HOW DOES CBT DIFFER FROM OTHER TYPES OF TALK THERAPY?

While there are a wide array of therapeutic modalities available, CBT is a standout among them. Other therapy that you or your loved ones have experienced in the past may have been solely devoted to an exploration of your past or may have felt more like venting sessions rather than providing you with constructive tools and skills you can apply to your life. CBT, unlike several other forms of talk therapy, is based on scientific research. While you and your therapist may explore your past experiences, session are mostly present and future oriented and goal-driven. You and your therapist will be working to find effective tools to help you to achieve your goals. More specifically, you and your therapist will be exploring how your interpretations of events contribute to how you feel about them.

WHAT DOES A TYPICAL SESSION LOOK LIKE?

A typical session will begin by the therapist collaboratively setting an agenda with the patient. This allows the session to remain focused on clients' goals. This is usually followed by reviewing any homework assigned at the previous session. The meat of the session will be devoted to working toward a client's goals. This may include learning new skills or tools. At the end of most sessions, the therapist will assign relevant homework to be completed prior to the next session.

WHAT TYPES OF CBT DO YOU OFFER?

We offer CBT to treat a variety of anxiety disorders, depression and a range of other concerns. We also offer CBTi (CBT for Insomnia) and CBTp (CBT for Psychosis) modalities that are specifically designed to treat insomnia and psychosis, respectively.

HOW LONG IS THE COURSE OF CBT TREATMENT?

While we do not like to predict how long a particular course of CBT may last, CBT research indicates that treatment for a specific therapeutic goal may be effective after a number of weeks or months of weekly treatment, rather than years.
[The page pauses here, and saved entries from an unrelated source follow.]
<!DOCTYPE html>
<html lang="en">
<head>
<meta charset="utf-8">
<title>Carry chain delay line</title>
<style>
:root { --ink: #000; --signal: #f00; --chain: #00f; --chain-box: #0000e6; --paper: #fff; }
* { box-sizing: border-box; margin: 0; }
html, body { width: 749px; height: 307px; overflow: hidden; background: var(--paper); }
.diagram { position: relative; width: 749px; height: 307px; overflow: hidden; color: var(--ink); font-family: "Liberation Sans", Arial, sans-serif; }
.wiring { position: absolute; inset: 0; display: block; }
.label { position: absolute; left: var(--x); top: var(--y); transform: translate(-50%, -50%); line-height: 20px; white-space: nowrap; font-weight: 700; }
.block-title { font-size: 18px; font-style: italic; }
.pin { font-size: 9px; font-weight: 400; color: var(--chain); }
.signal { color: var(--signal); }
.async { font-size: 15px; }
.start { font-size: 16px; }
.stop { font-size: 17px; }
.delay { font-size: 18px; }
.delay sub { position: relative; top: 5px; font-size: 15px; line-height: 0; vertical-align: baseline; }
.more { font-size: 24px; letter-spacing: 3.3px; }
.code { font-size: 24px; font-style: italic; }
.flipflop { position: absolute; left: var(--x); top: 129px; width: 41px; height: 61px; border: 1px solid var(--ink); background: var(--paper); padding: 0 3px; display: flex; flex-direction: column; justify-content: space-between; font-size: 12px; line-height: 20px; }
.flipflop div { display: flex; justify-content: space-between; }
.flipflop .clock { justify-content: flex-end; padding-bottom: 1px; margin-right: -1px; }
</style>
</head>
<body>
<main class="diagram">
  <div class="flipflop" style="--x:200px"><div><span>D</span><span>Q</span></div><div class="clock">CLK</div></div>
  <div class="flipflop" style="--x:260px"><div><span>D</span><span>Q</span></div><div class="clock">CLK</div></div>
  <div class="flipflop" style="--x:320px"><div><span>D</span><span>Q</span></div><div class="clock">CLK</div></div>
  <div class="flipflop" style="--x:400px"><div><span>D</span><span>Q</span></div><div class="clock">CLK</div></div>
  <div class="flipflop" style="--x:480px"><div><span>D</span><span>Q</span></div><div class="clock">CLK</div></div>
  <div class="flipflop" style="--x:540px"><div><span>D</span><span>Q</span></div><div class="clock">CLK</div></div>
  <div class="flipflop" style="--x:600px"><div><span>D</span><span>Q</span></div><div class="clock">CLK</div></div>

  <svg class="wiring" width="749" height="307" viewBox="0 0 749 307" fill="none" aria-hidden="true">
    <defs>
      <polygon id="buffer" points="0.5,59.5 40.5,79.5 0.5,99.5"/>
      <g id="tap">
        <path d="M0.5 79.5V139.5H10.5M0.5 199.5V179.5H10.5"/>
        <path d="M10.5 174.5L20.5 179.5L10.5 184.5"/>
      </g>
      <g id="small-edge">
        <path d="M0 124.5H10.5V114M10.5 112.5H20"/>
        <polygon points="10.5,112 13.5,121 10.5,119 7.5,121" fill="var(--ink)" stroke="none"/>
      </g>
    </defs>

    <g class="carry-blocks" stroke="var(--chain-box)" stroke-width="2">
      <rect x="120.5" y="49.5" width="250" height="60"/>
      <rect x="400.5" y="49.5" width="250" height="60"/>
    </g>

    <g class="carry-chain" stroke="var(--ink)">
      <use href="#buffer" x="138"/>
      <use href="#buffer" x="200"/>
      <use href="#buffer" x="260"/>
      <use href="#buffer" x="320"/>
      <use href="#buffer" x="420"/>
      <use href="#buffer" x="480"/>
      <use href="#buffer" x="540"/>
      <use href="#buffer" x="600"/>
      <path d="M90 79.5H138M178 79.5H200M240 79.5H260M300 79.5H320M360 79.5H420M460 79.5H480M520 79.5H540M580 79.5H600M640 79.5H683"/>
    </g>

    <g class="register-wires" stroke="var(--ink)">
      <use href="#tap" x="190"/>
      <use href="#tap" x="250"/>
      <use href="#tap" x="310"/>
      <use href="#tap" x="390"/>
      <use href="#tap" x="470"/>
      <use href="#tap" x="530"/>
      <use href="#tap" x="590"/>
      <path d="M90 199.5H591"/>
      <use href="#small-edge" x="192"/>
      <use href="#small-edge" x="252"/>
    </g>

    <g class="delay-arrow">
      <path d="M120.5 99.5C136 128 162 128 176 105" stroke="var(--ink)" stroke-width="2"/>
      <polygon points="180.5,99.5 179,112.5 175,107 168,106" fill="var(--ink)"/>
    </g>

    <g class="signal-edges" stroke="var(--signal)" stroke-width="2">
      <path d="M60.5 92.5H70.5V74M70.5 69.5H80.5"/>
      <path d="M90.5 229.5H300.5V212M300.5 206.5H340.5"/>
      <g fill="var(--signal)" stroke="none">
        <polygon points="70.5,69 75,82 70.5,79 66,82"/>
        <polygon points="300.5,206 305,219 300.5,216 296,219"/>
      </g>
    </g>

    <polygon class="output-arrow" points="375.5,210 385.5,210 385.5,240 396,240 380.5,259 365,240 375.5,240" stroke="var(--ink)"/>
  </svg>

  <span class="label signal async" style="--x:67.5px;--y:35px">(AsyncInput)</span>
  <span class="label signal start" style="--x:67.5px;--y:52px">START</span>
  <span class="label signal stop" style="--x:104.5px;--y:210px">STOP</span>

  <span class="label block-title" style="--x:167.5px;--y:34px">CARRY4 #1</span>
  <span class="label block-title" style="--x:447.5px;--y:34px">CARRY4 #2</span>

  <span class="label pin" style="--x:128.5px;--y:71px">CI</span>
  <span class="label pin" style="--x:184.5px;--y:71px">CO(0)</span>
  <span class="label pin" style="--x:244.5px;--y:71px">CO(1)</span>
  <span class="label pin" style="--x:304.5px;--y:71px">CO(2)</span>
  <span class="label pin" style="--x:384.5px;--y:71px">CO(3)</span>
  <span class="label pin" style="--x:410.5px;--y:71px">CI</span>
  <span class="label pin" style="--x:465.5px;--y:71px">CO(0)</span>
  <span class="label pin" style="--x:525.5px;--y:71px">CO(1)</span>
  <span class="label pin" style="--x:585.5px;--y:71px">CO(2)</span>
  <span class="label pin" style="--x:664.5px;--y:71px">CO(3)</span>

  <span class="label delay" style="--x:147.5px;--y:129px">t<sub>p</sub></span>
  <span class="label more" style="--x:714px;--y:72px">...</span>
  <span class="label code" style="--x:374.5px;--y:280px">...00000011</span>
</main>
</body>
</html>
Every patient and every journey is different. While our work is informed by research, we tailor each therapeutic experience to a client's individual needs.

HOW DO I KNOW IF CBT IS FOR ME?

If you are person who is looking for goal-oriented, practical psychotherapy that focuses on teaching you to tackle your current and future problems, CBT may be for you! CBT is more time-efficient than older models of psychotherapy. Being a person who is willing to devote time and effort between sessions to working on achieving your goals makes you a better candidate for CBT. CBT also tends to appeal to those who appreciate a scientifically researched approach to therapy.